───── Data to examine

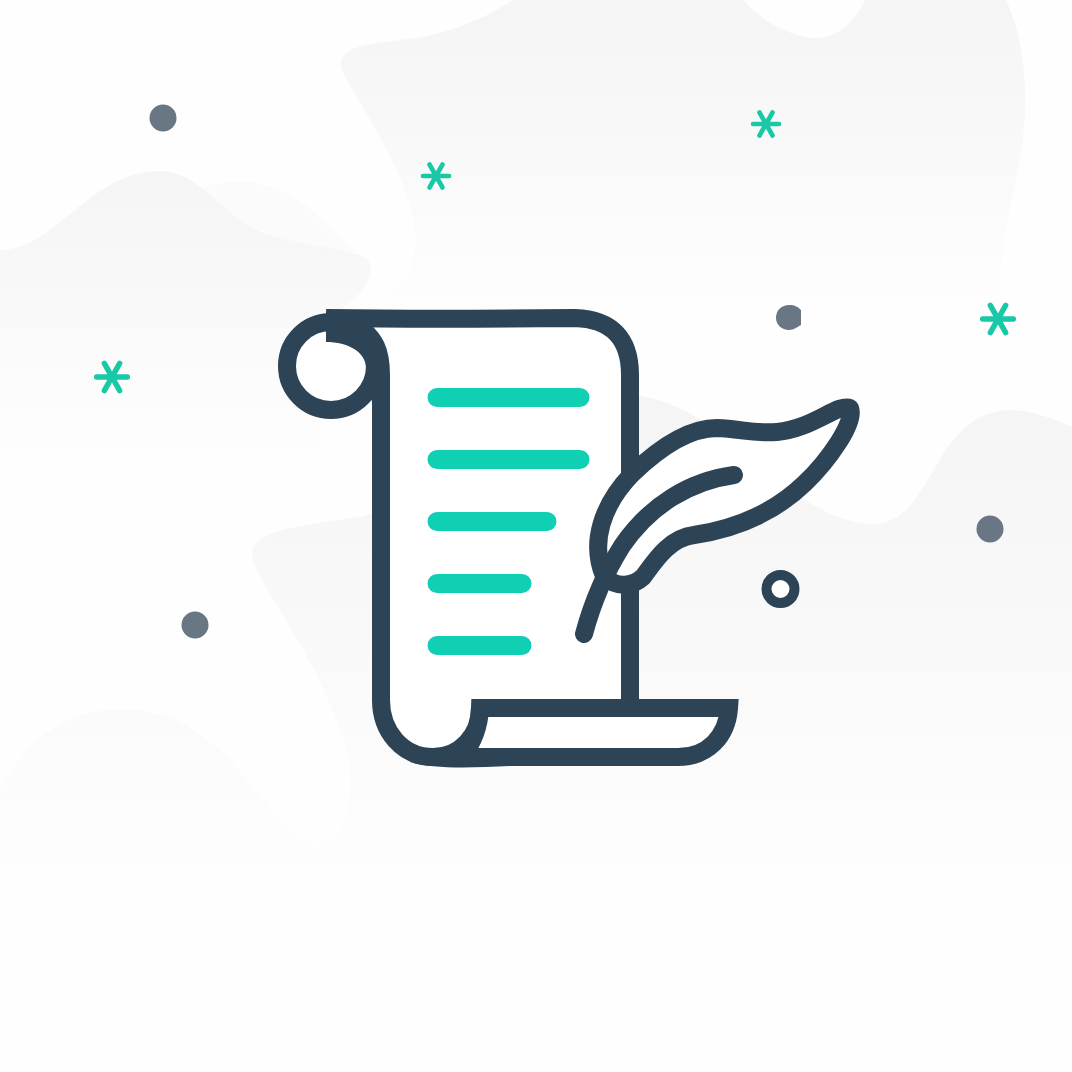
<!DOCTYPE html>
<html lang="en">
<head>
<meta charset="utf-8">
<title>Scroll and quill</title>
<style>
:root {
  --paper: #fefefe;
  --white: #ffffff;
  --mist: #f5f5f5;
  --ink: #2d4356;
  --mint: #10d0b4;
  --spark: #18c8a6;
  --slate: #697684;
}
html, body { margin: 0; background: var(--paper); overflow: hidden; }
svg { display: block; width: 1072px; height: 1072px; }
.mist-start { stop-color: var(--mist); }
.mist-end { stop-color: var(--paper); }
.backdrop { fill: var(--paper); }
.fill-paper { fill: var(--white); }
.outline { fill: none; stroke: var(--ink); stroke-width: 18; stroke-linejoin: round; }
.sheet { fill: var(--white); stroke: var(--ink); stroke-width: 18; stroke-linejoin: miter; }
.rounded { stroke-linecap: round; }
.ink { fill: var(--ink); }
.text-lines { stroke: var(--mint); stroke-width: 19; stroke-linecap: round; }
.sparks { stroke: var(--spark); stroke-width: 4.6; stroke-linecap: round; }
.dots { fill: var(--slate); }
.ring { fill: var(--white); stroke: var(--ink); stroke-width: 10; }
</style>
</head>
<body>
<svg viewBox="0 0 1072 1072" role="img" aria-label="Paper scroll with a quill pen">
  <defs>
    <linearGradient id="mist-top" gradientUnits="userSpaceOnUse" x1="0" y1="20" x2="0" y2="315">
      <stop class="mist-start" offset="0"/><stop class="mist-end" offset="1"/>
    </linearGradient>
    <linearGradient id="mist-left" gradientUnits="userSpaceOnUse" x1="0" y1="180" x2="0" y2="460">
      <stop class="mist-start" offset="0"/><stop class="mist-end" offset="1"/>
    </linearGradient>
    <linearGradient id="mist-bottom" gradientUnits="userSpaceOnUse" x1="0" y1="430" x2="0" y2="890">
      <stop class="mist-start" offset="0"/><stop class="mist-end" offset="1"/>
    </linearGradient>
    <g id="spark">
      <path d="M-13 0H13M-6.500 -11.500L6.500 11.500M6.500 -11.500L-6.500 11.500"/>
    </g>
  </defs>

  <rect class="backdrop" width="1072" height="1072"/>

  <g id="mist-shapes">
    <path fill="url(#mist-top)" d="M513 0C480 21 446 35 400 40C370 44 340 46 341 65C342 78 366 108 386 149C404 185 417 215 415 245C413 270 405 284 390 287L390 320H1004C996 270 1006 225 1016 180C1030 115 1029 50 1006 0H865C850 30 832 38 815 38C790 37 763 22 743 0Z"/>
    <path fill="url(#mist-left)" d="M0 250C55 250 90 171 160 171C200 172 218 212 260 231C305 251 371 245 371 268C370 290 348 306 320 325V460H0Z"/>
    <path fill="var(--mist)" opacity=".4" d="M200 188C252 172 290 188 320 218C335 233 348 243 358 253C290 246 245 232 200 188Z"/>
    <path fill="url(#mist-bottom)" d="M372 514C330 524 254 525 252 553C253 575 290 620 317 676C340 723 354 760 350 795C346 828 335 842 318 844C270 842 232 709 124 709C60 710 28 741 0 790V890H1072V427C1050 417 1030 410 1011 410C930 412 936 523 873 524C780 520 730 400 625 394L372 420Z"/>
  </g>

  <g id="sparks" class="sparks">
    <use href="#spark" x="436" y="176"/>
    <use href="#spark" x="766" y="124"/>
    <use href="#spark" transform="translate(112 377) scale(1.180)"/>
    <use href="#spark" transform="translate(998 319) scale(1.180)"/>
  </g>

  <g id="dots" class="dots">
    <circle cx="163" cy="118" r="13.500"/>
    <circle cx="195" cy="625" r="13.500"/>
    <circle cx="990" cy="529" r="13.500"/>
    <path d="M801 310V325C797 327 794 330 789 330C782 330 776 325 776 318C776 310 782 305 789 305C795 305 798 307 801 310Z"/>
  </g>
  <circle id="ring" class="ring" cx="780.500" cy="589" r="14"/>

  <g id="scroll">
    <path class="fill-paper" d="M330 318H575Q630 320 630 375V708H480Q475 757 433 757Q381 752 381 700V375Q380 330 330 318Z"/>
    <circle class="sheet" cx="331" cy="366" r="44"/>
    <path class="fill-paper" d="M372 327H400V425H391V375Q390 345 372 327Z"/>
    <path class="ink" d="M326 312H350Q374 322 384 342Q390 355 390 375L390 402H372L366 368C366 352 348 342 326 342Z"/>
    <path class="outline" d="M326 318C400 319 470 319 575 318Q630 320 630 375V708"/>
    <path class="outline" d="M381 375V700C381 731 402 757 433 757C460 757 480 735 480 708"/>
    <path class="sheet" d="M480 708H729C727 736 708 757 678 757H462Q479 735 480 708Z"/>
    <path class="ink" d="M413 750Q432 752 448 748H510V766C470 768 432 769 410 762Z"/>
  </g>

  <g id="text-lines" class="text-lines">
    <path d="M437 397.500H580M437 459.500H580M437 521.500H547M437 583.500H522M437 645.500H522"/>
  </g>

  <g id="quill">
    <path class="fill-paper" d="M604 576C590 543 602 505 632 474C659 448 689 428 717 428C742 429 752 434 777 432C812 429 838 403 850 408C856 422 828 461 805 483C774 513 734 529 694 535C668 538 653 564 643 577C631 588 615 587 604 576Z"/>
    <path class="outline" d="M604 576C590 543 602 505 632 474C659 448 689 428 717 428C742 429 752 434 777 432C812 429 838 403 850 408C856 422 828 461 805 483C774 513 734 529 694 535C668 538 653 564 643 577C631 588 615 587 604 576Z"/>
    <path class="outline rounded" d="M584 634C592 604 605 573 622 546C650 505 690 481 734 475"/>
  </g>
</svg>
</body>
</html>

──────────

Work task
All of the data must be repeated exactly, except for the pictures.

Response
<!DOCTYPE html>
<html lang="en">
<head>
<meta charset="utf-8">
<title>Scroll and quill</title>
<style>
:root {
  --paper: #fefefe;
  --white: #ffffff;
  --mist: #f5f5f5;
  --ink: #2d4356;
  --mint: #10d0b4;
  --spark: #18c8a6;
  --slate: #697684;
}
html, body { margin: 0; background: var(--paper); overflow: hidden; }
svg { display: block; width: 1072px; height: 1072px; }
.mist-start { stop-color: var(--mist); }
.mist-end { stop-color: var(--paper); }
.backdrop { fill: var(--paper); }
.fill-paper { fill: var(--white); }
.outline { fill: none; stroke: var(--ink); stroke-width: 18; stroke-linejoin: round; }
.sheet { fill: var(--white); stroke: var(--ink); stroke-width: 18; stroke-linejoin: miter; }
.rounded { stroke-linecap: round; }
.ink { fill: var(--ink); }
.text-lines { stroke: var(--mint); stroke-width: 19; stroke-linecap: round; }
.sparks { stroke: var(--spark); stroke-width: 4.6; stroke-linecap: round; }
.dots { fill: var(--slate); }
.ring { fill: var(--white); stroke: var(--ink); stroke-width: 10; }
</style>
</head>
<body>
<svg viewBox="0 0 1072 1072" role="img" aria-label="Paper scroll with a quill pen">
  <defs>
    <linearGradient id="mist-top" gradientUnits="userSpaceOnUse" x1="0" y1="20" x2="0" y2="315">
      <stop class="mist-start" offset="0"/><stop class="mist-end" offset="1"/>
    </linearGradient>
    <linearGradient id="mist-left" gradientUnits="userSpaceOnUse" x1="0" y1="180" x2="0" y2="460">
      <stop class="mist-start" offset="0"/><stop class="mist-end" offset="1"/>
    </linearGradient>
    <linearGradient id="mist-bottom" gradientUnits="userSpaceOnUse" x1="0" y1="430" x2="0" y2="890">
      <stop class="mist-start" offset="0"/><stop class="mist-end" offset="1"/>
    </linearGradient>
    <g id="spark">
      <path d="M-13 0H13M-6.500 -11.500L6.500 11.500M6.500 -11.500L-6.500 11.500"/>
    </g>
  </defs>

  <rect class="backdrop" width="1072" height="1072"/>

  <g id="mist-shapes">
    <path fill="url(#mist-top)" d="M513 0C480 21 446 35 400 40C370 44 340 46 341 65C342 78 366 108 386 149C404 185 417 215 415 245C413 270 405 284 390 287L390 320H1004C996 270 1006 225 1016 180C1030 115 1029 50 1006 0H865C850 30 832 38 815 38C790 37 763 22 743 0Z"/>
    <path fill="url(#mist-left)" d="M0 250C55 250 90 171 160 171C200 172 218 212 260 231C305 251 371 245 371 268C370 290 348 306 320 325V460H0Z"/>
    <path fill="var(--mist)" opacity=".4" d="M200 188C252 172 290 188 320 218C335 233 348 243 358 253C290 246 245 232 200 188Z"/>
    <path fill="url(#mist-bottom)" d="M372 514C330 524 254 525 252 553C253 575 290 620 317 676C340 723 354 760 350 795C346 828 335 842 318 844C270 842 232 709 124 709C60 710 28 741 0 790V890H1072V427C1050 417 1030 410 1011 410C930 412 936 523 873 524C780 520 730 400 625 394L372 420Z"/>
  </g>

  <g id="sparks" class="sparks">
    <use href="#spark" x="436" y="176"/>
    <use href="#spark" x="766" y="124"/>
    <use href="#spark" transform="translate(112 377) scale(1.180)"/>
    <use href="#spark" transform="translate(998 319) scale(1.180)"/>
  </g>

  <g id="dots" class="dots">
    <circle cx="163" cy="118" r="13.500"/>
    <circle cx="195" cy="625" r="13.500"/>
    <circle cx="990" cy="529" r="13.500"/>
    <path d="M801 310V325C797 327 794 330 789 330C782 330 776 325 776 318C776 310 782 305 789 305C795 305 798 307 801 310Z"/>
  </g>
  <circle id="ring" class="ring" cx="780.500" cy="589" r="14"/>

  <g id="scroll">
    <path class="fill-paper" d="M330 318H575Q630 320 630 375V708H480Q475 757 433 757Q381 752 381 700V375Q380 330 330 318Z"/>
    <circle class="sheet" cx="331" cy="366" r="44"/>
    <path class="fill-paper" d="M372 327H400V425H391V375Q390 345 372 327Z"/>
    <path class="ink" d="M326 312H350Q374 322 384 342Q390 355 390 375L390 402H372L366 368C366 352 348 342 326 342Z"/>
    <path class="outline" d="M326 318C400 319 470 319 575 318Q630 320 630 375V708"/>
    <path class="outline" d="M381 375V700C381 731 402 757 433 757C460 757 480 735 480 708"/>
    <path class="sheet" d="M480 708H729C727 736 708 757 678 757H462Q479 735 480 708Z"/>
    <path class="ink" d="M413 750Q432 752 448 748H510V766C470 768 432 769 410 762Z"/>
  </g>

  <g id="text-lines" class="text-lines">
    <path d="M437 397.500H580M437 459.500H580M437 521.500H547M437 583.500H522M437 645.500H522"/>
  </g>

  <g id="quill">
    <path class="fill-paper" d="M604 576C590 543 602 505 632 474C659 448 689 428 717 428C742 429 752 434 777 432C812 429 838 403 850 408C856 422 828 461 805 483C774 513 734 529 694 535C668 538 653 564 643 577C631 588 615 587 604 576Z"/>
    <path class="outline" d="M604 576C590 543 602 505 632 474C659 448 689 428 717 428C742 429 752 434 777 432C812 429 838 403 850 408C856 422 828 461 805 483C774 513 734 529 694 535C668 538 653 564 643 577C631 588 615 587 604 576Z"/>
    <path class="outline rounded" d="M584 634C592 604 605 573 622 546C650 505 690 481 734 475"/>
  </g>
</svg>
</body>
</html>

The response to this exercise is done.